* _DATA SHOWN_
......
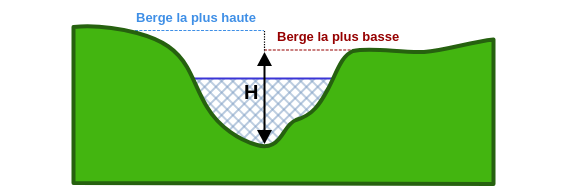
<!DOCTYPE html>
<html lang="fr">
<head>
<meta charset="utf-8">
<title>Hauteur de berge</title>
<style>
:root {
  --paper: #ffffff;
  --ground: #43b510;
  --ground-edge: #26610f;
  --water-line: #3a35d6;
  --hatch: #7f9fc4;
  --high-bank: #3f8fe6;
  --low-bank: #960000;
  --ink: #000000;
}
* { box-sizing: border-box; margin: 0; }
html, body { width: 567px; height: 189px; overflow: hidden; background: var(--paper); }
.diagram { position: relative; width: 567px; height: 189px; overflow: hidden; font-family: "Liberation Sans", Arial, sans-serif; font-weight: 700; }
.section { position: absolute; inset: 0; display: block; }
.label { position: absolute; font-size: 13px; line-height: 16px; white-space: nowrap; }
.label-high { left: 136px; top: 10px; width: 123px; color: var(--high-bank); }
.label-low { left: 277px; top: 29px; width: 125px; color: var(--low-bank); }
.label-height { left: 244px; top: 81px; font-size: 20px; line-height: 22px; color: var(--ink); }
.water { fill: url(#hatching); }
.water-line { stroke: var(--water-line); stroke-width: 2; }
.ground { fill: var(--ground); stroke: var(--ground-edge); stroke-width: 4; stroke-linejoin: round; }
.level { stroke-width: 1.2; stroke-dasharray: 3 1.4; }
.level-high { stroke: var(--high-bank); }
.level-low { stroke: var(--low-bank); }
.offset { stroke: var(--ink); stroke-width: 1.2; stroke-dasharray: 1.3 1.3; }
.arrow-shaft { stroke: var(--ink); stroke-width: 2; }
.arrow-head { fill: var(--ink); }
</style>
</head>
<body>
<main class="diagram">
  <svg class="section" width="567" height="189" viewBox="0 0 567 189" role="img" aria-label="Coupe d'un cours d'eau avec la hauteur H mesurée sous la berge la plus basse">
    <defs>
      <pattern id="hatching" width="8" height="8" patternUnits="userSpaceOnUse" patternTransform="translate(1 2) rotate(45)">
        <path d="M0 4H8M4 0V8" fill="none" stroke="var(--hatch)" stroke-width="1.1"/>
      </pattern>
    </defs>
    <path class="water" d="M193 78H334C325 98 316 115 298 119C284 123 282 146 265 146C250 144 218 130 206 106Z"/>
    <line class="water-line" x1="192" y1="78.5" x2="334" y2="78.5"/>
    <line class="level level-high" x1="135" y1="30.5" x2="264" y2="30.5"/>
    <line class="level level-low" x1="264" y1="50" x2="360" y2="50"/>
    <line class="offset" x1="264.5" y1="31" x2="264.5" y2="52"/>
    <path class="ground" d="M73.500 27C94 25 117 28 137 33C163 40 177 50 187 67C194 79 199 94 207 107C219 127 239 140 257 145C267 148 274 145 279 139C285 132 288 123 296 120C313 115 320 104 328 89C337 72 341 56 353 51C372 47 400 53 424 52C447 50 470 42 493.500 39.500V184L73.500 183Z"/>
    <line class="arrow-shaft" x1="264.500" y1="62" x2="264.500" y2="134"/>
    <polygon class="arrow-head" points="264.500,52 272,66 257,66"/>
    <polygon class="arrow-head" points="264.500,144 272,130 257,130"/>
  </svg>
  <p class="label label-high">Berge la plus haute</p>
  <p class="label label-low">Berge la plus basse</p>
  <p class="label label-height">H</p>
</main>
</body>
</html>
......
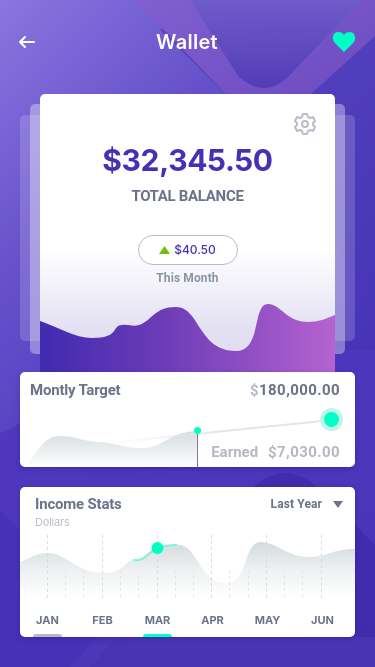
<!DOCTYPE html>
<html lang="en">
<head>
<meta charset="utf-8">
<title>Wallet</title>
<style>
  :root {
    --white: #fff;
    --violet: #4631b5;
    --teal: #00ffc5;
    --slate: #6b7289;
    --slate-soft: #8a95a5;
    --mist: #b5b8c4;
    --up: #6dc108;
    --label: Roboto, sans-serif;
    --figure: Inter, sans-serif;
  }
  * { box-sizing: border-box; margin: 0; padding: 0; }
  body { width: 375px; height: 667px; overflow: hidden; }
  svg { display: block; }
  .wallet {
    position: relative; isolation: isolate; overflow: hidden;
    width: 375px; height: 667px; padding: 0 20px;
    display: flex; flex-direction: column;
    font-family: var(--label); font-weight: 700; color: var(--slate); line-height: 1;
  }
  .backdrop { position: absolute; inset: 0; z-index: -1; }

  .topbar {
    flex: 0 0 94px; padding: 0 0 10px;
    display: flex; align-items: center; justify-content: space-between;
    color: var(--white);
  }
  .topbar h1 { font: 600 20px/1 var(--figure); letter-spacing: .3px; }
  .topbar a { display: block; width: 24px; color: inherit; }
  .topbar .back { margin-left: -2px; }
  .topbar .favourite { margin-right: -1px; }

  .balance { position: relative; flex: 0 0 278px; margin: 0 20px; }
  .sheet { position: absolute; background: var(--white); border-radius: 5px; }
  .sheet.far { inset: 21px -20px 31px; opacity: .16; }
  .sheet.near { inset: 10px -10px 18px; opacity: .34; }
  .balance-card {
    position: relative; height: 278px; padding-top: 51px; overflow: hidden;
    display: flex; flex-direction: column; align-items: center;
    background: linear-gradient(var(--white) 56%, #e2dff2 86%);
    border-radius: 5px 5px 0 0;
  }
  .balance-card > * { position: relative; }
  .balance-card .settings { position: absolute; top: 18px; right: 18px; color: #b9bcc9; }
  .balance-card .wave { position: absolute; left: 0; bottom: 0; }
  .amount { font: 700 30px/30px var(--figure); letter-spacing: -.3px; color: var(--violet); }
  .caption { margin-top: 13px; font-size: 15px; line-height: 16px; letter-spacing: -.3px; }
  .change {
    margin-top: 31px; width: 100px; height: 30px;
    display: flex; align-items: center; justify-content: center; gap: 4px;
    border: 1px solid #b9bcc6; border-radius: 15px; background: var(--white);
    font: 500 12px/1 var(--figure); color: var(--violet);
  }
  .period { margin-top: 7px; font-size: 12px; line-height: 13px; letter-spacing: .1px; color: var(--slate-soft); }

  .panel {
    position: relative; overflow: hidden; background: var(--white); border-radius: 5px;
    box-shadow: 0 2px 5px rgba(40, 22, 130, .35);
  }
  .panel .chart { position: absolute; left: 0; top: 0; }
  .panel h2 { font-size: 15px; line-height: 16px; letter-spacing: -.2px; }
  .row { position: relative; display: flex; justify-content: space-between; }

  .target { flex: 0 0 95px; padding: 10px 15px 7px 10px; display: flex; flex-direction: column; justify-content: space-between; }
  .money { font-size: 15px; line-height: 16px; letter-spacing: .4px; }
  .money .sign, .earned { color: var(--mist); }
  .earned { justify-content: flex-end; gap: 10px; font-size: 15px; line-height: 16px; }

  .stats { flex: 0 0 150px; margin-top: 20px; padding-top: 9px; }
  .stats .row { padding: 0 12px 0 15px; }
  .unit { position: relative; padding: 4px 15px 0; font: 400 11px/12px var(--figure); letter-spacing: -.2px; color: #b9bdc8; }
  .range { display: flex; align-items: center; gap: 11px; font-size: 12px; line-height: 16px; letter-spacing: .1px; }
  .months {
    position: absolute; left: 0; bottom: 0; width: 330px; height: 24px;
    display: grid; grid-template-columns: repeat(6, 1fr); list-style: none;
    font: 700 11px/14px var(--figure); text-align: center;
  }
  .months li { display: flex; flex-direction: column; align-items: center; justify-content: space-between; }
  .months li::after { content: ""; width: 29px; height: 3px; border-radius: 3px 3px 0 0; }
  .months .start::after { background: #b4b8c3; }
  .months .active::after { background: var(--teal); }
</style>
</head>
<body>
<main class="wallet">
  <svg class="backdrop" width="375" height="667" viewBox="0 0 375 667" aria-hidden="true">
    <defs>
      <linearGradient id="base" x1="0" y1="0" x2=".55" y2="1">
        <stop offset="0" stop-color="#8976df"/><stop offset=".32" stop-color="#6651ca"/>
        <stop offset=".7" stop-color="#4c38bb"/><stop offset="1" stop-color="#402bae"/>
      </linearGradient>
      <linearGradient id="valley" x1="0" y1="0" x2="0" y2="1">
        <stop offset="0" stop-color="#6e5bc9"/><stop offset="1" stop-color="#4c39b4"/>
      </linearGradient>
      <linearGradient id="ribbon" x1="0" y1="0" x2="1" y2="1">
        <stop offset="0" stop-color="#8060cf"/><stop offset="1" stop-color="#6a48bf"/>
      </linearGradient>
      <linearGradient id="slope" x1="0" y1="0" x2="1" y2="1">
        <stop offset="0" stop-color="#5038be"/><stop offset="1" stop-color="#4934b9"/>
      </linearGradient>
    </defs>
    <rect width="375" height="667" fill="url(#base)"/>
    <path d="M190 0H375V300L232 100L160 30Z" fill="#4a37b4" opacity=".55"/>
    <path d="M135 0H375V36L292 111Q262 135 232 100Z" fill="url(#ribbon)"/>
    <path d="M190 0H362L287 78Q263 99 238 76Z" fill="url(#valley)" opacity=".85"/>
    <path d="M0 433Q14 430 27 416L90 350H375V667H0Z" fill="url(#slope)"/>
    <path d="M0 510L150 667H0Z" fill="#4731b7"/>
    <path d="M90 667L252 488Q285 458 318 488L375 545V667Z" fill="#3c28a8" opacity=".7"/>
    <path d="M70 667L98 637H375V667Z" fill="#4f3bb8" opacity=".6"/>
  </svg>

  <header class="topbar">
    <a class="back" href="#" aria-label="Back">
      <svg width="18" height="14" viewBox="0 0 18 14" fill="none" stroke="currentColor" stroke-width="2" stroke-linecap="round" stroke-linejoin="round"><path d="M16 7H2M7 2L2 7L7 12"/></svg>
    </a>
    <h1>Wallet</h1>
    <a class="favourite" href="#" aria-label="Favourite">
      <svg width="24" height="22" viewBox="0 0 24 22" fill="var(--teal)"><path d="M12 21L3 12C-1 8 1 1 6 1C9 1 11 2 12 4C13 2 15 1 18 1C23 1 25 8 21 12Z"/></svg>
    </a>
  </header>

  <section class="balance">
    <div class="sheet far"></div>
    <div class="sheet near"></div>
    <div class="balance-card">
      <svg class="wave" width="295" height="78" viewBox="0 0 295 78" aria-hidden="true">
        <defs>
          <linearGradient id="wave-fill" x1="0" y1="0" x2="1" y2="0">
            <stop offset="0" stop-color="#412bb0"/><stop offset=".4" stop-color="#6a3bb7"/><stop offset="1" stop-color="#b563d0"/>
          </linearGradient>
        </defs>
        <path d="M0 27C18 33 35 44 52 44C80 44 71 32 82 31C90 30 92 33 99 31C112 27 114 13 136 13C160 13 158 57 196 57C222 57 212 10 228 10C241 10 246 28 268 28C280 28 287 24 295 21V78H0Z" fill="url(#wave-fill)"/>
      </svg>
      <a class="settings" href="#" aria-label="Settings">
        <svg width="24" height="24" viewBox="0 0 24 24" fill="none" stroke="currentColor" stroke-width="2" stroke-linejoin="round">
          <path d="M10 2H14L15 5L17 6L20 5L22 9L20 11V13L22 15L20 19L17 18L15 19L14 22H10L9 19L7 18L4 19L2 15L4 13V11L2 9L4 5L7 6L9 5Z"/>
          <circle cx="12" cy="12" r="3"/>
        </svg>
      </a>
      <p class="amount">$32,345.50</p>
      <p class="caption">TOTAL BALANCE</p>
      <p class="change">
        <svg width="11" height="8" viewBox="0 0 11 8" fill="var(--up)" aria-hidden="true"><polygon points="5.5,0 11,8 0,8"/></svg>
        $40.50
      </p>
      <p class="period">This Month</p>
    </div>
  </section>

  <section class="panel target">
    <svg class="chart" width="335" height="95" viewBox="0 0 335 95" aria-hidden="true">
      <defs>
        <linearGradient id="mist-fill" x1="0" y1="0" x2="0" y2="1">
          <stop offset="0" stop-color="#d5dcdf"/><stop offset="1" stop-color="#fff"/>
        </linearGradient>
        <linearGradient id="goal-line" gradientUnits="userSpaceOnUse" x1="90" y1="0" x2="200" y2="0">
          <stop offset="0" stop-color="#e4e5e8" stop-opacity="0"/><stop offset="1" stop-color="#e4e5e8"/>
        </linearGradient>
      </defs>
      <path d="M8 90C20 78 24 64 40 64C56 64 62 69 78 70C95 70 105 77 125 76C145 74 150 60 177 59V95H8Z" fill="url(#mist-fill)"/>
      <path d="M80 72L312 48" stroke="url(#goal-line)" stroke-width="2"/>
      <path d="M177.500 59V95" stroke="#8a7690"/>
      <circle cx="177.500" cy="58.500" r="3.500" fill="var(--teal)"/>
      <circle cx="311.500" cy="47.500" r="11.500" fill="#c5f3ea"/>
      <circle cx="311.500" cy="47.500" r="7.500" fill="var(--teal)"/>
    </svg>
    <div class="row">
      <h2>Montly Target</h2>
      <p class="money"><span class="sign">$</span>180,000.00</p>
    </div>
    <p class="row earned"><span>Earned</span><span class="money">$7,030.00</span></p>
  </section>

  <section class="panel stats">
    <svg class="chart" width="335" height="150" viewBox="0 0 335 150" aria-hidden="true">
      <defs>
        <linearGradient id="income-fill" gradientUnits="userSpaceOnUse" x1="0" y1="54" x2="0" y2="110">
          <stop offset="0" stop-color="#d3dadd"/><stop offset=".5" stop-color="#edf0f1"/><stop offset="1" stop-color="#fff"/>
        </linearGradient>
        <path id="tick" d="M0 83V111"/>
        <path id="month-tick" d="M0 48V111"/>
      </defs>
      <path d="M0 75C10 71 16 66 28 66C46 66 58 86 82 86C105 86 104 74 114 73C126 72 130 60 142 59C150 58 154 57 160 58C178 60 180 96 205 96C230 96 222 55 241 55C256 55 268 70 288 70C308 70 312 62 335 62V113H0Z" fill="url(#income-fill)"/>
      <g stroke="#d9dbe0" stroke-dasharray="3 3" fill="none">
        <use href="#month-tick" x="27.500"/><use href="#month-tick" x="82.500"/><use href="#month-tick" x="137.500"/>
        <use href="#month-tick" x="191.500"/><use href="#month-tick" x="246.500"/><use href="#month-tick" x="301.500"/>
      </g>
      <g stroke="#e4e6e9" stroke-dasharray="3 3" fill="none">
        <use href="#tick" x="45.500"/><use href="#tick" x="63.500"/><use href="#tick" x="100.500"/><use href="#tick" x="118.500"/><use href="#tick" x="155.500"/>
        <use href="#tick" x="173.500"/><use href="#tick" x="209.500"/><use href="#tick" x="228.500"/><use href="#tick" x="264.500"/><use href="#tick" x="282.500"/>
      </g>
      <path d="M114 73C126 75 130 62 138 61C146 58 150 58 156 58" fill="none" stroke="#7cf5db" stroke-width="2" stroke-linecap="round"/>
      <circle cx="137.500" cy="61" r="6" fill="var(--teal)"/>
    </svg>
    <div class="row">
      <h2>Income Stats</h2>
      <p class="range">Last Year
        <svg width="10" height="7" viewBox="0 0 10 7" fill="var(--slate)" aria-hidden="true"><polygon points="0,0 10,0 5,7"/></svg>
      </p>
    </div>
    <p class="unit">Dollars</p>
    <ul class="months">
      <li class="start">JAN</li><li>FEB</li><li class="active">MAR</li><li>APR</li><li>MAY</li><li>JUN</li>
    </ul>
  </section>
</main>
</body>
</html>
......
* _TASK GOAL_
Report every line above that has the string "bank" in it.

* _RESULT FOR THIS TASK_
  --high-bank: #3f8fe6;
  --low-bank: #960000;
.label-high { left: 136px; top: 10px; width: 123px; color: var(--high-bank); }
.label-low { left: 277px; top: 29px; width: 125px; color: var(--low-bank); }
.level-high { stroke: var(--high-bank); }
.level-low { stroke: var(--low-bank); }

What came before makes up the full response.